◆ Task requirements
What number of lines in the records below hold the word "iResolution"? Give that number alone.

◆ Extracted information

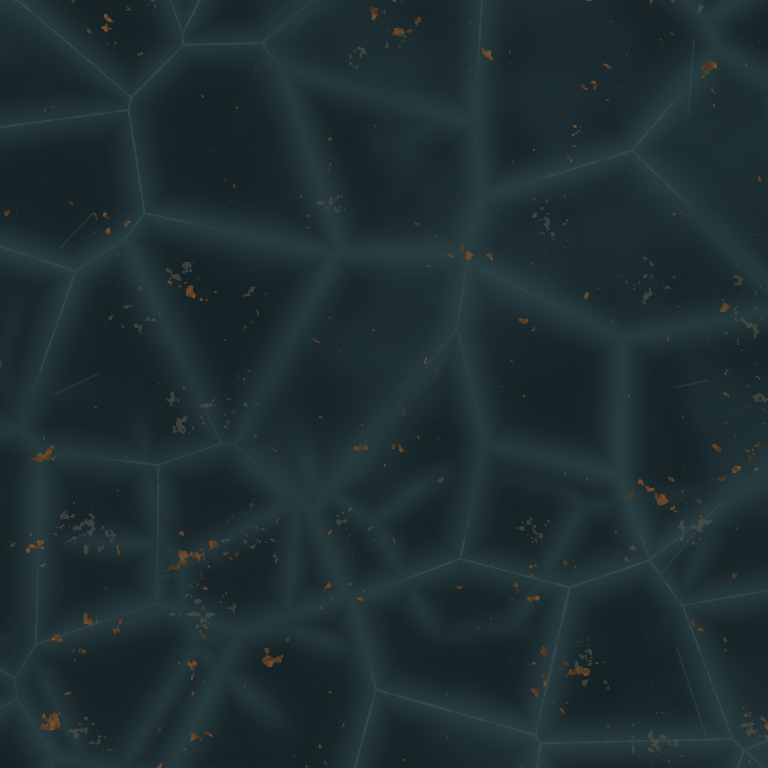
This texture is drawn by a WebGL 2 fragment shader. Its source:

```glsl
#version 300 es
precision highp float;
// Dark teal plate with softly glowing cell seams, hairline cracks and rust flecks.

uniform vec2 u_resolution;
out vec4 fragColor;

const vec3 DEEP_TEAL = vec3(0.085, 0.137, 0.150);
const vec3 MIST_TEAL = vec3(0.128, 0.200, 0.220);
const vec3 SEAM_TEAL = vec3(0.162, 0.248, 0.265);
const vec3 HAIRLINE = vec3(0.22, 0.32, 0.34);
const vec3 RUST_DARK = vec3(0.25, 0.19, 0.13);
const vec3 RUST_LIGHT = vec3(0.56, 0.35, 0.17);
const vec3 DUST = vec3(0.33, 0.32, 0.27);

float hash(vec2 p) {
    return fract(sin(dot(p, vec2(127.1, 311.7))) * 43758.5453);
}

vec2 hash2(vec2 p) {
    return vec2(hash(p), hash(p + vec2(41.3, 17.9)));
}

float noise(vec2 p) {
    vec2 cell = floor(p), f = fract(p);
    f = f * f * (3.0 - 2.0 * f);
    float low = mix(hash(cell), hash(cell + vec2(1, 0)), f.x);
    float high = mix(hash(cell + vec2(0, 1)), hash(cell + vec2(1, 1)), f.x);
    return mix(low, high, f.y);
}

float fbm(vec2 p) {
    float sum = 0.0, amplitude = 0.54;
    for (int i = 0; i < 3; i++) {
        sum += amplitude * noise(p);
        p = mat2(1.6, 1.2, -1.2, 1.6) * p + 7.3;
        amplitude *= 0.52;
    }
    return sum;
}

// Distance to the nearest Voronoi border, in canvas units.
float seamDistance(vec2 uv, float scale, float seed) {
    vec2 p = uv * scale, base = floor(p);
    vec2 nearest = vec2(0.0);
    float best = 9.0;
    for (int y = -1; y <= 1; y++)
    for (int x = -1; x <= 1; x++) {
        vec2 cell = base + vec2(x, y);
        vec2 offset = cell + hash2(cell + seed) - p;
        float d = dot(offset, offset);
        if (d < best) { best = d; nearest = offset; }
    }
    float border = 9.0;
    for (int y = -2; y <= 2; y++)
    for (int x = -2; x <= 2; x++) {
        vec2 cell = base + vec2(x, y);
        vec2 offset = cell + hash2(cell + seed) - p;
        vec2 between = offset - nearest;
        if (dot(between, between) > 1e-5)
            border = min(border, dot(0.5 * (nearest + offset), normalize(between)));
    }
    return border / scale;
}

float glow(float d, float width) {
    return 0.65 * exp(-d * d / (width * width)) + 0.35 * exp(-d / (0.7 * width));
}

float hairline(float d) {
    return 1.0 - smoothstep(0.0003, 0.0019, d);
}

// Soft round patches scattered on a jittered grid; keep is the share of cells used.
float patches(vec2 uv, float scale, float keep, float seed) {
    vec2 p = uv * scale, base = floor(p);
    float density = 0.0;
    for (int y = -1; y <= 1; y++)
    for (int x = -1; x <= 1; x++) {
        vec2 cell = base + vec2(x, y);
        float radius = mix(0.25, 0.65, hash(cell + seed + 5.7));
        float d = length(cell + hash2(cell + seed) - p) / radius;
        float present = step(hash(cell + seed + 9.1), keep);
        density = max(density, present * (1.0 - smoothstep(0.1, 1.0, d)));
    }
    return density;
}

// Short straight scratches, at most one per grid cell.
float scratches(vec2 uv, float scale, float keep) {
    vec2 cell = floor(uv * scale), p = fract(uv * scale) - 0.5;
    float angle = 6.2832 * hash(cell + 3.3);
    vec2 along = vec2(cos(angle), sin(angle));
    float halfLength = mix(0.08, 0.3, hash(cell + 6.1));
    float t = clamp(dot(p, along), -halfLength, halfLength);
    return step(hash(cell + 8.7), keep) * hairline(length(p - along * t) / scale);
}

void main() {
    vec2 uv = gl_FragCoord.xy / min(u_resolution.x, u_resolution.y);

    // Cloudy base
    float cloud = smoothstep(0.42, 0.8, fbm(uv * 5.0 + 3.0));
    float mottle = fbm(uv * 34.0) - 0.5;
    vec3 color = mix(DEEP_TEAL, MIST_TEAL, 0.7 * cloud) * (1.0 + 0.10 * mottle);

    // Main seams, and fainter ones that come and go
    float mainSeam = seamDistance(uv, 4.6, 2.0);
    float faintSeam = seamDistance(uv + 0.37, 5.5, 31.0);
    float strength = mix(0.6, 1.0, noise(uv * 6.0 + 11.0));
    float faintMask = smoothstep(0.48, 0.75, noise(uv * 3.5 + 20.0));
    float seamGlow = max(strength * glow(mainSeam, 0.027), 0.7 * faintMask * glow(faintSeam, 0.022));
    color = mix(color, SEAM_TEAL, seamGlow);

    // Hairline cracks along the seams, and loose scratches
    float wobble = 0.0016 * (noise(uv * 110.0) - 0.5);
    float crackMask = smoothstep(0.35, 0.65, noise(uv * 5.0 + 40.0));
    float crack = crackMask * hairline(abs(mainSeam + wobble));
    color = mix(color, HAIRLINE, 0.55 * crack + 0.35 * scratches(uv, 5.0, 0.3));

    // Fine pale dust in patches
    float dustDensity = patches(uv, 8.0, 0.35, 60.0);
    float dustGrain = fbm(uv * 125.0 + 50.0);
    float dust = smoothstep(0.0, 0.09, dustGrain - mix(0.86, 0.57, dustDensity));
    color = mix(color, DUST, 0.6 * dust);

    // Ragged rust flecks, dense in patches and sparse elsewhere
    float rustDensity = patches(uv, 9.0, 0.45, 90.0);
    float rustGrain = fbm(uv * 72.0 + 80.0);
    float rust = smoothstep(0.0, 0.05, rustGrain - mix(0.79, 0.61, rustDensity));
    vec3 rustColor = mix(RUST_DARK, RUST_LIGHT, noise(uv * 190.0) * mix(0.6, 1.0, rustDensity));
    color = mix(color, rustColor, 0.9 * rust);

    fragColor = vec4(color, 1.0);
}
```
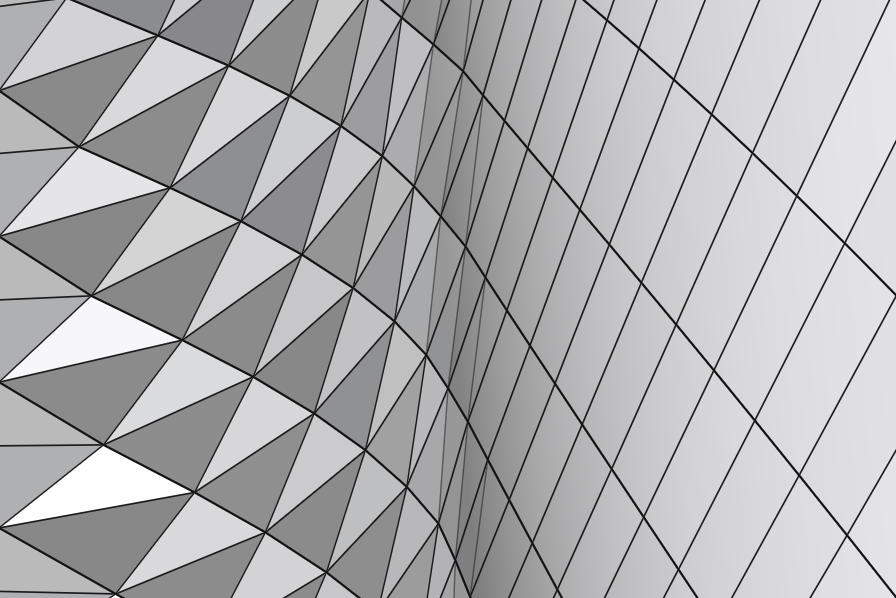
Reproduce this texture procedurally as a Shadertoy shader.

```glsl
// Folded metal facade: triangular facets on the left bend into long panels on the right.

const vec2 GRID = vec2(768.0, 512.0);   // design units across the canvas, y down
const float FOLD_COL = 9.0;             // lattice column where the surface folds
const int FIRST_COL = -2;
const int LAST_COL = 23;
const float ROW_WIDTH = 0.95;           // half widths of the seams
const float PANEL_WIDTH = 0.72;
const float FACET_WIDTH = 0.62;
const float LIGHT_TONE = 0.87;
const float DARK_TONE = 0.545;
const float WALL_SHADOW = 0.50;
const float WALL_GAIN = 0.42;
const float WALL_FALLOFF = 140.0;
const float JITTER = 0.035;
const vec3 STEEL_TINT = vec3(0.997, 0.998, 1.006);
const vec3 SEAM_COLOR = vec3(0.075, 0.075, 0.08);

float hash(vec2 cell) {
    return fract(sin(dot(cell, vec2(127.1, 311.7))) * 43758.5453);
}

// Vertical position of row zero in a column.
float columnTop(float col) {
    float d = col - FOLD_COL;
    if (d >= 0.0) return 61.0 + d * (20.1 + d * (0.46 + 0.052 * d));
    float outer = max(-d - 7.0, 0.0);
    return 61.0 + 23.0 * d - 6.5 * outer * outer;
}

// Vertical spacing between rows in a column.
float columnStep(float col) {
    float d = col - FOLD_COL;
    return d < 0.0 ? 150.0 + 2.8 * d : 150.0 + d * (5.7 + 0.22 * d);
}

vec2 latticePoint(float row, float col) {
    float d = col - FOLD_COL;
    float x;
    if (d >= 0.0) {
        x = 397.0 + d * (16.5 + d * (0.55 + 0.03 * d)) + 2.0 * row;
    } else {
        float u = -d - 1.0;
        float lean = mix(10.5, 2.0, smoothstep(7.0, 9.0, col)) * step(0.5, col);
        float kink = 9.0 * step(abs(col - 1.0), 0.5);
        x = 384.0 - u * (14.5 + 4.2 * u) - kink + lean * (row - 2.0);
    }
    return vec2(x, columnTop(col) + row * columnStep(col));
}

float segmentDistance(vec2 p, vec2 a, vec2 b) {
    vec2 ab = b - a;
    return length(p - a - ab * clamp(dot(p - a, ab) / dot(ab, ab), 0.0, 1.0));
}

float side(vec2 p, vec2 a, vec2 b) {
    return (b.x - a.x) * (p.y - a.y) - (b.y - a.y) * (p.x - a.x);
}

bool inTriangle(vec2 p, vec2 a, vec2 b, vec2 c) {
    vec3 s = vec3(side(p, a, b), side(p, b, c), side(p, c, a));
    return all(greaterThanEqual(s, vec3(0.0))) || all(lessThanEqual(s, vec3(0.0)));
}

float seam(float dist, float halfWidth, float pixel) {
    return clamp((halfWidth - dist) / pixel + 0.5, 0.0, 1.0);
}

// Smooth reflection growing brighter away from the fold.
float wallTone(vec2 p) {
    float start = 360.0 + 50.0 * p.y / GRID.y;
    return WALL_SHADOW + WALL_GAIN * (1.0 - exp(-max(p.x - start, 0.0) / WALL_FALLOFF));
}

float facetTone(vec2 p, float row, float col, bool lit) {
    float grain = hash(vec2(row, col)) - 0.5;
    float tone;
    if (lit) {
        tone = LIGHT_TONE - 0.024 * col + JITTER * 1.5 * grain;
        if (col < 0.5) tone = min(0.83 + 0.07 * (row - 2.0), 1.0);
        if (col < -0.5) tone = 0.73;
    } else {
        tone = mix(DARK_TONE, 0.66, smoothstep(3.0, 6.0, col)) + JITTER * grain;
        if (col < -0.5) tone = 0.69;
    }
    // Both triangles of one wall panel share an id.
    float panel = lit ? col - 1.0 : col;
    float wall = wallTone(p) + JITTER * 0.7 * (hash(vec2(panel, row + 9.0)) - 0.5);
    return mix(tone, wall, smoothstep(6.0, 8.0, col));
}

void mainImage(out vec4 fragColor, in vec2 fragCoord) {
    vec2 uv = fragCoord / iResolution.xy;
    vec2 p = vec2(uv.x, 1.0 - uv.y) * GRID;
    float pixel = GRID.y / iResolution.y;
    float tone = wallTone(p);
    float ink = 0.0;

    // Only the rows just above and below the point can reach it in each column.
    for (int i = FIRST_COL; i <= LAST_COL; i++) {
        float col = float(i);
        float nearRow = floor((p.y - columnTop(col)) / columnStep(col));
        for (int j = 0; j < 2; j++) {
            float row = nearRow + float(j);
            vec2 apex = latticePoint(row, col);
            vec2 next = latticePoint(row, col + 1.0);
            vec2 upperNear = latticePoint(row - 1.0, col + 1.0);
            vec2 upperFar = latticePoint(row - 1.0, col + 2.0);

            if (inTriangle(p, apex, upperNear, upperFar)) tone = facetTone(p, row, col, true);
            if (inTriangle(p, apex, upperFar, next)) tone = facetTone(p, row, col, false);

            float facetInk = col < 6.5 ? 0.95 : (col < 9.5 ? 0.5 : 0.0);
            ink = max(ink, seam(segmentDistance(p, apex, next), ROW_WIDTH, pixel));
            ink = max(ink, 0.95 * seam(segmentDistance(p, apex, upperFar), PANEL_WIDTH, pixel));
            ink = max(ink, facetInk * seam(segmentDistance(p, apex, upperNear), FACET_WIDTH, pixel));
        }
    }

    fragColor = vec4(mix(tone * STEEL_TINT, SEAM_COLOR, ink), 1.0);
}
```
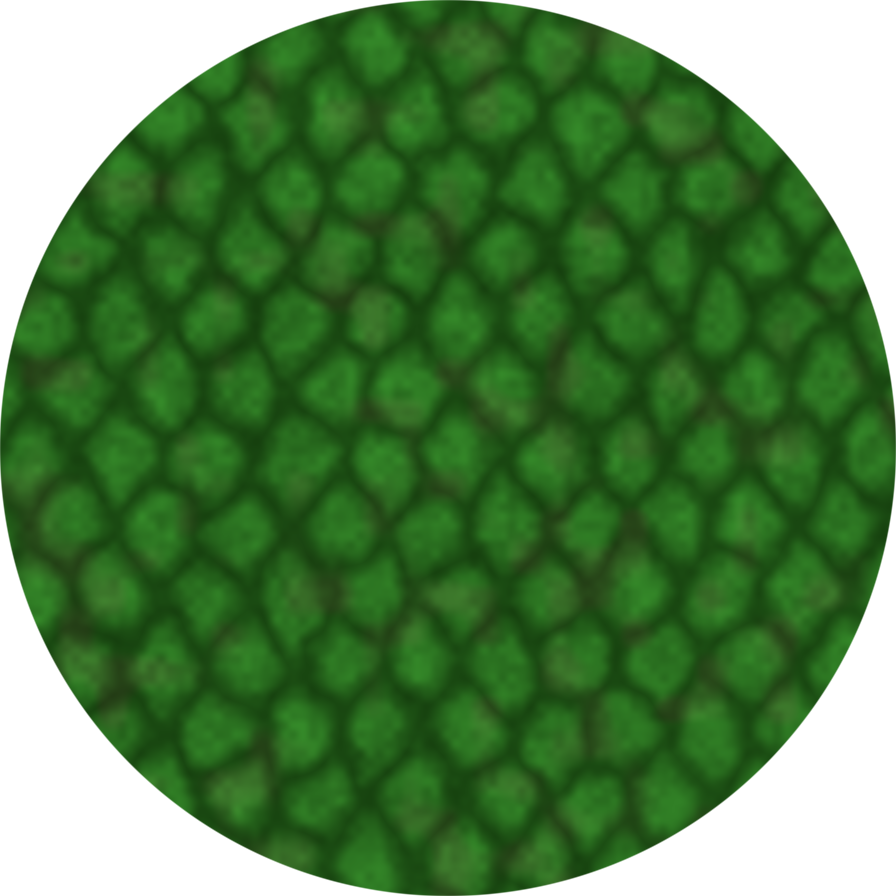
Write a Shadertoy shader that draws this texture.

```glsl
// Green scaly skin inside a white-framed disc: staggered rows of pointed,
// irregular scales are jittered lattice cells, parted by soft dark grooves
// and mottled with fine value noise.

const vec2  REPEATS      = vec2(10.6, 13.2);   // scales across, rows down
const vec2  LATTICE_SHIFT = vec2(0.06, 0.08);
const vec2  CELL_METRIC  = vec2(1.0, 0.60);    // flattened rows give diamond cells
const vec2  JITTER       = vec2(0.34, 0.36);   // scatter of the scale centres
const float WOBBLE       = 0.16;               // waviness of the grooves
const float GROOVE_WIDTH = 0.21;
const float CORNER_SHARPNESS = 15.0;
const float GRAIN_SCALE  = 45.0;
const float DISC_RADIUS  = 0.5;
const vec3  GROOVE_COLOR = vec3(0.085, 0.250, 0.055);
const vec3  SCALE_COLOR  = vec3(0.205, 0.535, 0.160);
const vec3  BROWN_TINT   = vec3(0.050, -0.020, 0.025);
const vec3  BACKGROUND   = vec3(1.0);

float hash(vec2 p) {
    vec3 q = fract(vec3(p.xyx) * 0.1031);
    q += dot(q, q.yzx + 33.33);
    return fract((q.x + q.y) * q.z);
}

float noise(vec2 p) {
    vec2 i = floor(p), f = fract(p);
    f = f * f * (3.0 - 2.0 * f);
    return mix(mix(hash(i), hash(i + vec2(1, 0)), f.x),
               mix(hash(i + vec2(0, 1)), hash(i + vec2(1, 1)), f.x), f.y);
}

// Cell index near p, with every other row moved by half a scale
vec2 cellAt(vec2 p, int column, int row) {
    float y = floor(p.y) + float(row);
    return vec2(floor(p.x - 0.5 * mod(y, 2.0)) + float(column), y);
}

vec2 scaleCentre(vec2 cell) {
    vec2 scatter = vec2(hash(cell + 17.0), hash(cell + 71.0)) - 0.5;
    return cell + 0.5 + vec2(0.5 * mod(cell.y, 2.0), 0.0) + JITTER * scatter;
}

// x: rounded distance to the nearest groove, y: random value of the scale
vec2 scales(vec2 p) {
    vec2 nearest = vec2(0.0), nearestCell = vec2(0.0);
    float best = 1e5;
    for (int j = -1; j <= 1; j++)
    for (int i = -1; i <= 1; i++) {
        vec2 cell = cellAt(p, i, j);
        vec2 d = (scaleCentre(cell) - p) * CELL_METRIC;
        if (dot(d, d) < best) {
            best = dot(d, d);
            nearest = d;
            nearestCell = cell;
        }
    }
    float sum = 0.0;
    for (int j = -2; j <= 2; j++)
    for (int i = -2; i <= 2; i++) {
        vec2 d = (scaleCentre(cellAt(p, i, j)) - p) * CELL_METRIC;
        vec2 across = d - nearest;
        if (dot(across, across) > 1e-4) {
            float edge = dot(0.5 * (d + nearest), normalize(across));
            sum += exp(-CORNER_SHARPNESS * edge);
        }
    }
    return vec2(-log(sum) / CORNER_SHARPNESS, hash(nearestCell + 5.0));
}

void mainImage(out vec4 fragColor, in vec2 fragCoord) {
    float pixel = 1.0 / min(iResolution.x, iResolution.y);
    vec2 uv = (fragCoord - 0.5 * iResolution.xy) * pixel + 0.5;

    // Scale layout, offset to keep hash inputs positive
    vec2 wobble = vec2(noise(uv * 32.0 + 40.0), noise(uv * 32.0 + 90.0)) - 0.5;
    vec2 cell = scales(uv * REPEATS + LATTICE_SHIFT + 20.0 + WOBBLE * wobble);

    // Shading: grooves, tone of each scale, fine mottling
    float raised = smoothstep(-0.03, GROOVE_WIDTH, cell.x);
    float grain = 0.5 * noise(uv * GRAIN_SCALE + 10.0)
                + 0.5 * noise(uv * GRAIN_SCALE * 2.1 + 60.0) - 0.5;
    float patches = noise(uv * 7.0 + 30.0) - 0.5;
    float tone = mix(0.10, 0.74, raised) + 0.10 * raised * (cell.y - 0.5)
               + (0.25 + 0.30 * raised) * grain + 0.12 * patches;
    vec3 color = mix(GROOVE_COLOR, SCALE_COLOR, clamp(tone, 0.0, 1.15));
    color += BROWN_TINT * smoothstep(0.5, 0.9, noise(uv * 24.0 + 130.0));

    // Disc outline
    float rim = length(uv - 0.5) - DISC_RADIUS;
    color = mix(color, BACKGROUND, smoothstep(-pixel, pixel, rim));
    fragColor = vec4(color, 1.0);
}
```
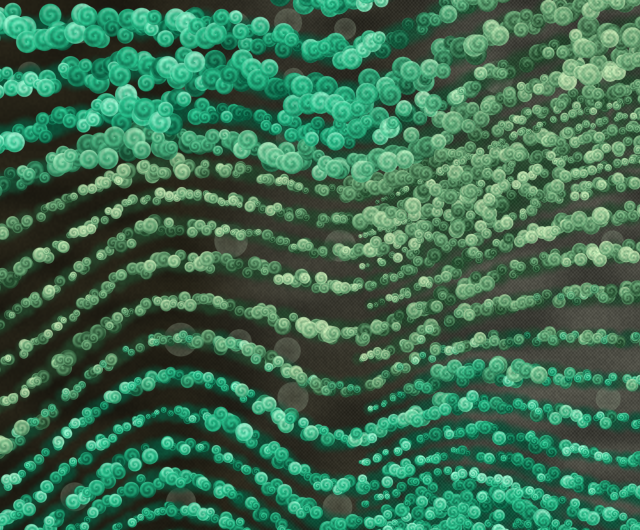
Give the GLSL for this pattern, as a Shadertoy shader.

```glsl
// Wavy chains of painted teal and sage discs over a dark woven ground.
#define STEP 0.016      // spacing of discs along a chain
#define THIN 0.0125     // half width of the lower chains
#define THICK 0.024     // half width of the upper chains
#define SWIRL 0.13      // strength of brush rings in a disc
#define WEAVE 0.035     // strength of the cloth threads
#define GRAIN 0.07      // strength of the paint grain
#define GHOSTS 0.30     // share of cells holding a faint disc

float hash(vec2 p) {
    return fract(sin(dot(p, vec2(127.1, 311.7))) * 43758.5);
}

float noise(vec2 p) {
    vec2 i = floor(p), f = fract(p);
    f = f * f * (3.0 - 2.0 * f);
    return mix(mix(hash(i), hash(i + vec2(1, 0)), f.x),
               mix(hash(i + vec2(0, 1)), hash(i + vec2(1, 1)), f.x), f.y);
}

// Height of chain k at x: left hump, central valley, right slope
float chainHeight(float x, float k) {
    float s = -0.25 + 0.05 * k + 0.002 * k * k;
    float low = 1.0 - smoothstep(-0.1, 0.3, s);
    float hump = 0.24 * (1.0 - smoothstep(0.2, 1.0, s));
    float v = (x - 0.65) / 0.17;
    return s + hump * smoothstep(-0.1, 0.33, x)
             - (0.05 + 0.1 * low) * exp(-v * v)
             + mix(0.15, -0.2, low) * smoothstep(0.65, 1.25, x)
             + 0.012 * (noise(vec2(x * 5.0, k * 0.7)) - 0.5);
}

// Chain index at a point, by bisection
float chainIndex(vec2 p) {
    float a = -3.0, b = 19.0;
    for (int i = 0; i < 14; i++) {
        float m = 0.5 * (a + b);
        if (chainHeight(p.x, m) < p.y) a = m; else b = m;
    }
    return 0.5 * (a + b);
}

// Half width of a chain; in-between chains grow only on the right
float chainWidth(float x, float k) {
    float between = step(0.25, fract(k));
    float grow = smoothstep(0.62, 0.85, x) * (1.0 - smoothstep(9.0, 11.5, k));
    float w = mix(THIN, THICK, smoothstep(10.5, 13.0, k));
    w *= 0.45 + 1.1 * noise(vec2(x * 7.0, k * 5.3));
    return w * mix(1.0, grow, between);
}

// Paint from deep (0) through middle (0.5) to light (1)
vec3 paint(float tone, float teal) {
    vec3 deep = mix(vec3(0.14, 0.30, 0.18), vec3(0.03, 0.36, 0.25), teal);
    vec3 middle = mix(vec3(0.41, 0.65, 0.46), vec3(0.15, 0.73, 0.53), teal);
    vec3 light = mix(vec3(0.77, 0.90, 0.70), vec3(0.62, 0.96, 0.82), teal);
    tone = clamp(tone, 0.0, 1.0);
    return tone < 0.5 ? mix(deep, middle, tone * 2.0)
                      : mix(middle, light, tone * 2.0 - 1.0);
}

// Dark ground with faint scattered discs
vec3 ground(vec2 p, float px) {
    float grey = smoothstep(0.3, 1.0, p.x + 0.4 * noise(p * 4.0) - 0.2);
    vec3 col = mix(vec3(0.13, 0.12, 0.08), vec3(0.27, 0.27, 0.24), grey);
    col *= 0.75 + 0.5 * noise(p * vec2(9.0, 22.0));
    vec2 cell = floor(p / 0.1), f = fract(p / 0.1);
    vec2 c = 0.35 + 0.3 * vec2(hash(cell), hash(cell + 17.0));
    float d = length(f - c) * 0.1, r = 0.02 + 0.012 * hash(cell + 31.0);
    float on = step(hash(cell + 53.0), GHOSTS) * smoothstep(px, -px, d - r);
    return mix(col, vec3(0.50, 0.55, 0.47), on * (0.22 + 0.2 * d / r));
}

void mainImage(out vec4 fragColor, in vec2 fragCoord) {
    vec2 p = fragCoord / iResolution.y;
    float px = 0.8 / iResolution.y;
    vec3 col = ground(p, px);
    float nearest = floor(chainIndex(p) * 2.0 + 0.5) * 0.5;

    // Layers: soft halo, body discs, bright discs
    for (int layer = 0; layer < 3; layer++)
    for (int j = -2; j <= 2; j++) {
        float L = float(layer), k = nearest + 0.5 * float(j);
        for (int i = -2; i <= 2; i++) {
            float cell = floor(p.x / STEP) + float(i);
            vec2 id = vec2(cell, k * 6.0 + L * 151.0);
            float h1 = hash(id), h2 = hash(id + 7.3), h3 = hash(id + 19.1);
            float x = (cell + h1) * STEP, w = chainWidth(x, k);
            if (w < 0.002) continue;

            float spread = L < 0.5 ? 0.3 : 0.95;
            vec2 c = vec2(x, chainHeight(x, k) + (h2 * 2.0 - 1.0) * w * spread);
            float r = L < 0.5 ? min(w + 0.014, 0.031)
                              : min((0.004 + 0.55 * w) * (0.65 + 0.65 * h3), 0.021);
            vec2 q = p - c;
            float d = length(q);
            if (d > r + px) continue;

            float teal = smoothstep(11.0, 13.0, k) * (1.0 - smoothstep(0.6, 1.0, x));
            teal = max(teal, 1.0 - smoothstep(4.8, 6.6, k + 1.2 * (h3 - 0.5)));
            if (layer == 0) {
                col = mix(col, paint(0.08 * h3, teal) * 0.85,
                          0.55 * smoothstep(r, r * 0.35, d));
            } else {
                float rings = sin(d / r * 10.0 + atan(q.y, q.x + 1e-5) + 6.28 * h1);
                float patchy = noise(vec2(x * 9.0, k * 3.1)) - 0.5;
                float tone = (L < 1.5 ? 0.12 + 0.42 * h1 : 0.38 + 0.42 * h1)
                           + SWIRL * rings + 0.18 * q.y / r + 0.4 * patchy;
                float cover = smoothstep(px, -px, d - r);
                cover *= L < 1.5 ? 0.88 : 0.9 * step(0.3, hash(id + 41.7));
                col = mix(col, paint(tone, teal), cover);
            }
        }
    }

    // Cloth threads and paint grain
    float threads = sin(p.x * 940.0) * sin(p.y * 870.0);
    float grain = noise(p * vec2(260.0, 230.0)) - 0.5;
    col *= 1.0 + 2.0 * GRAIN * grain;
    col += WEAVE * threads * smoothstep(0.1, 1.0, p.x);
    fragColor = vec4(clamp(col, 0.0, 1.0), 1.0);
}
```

◆ Response to the task
6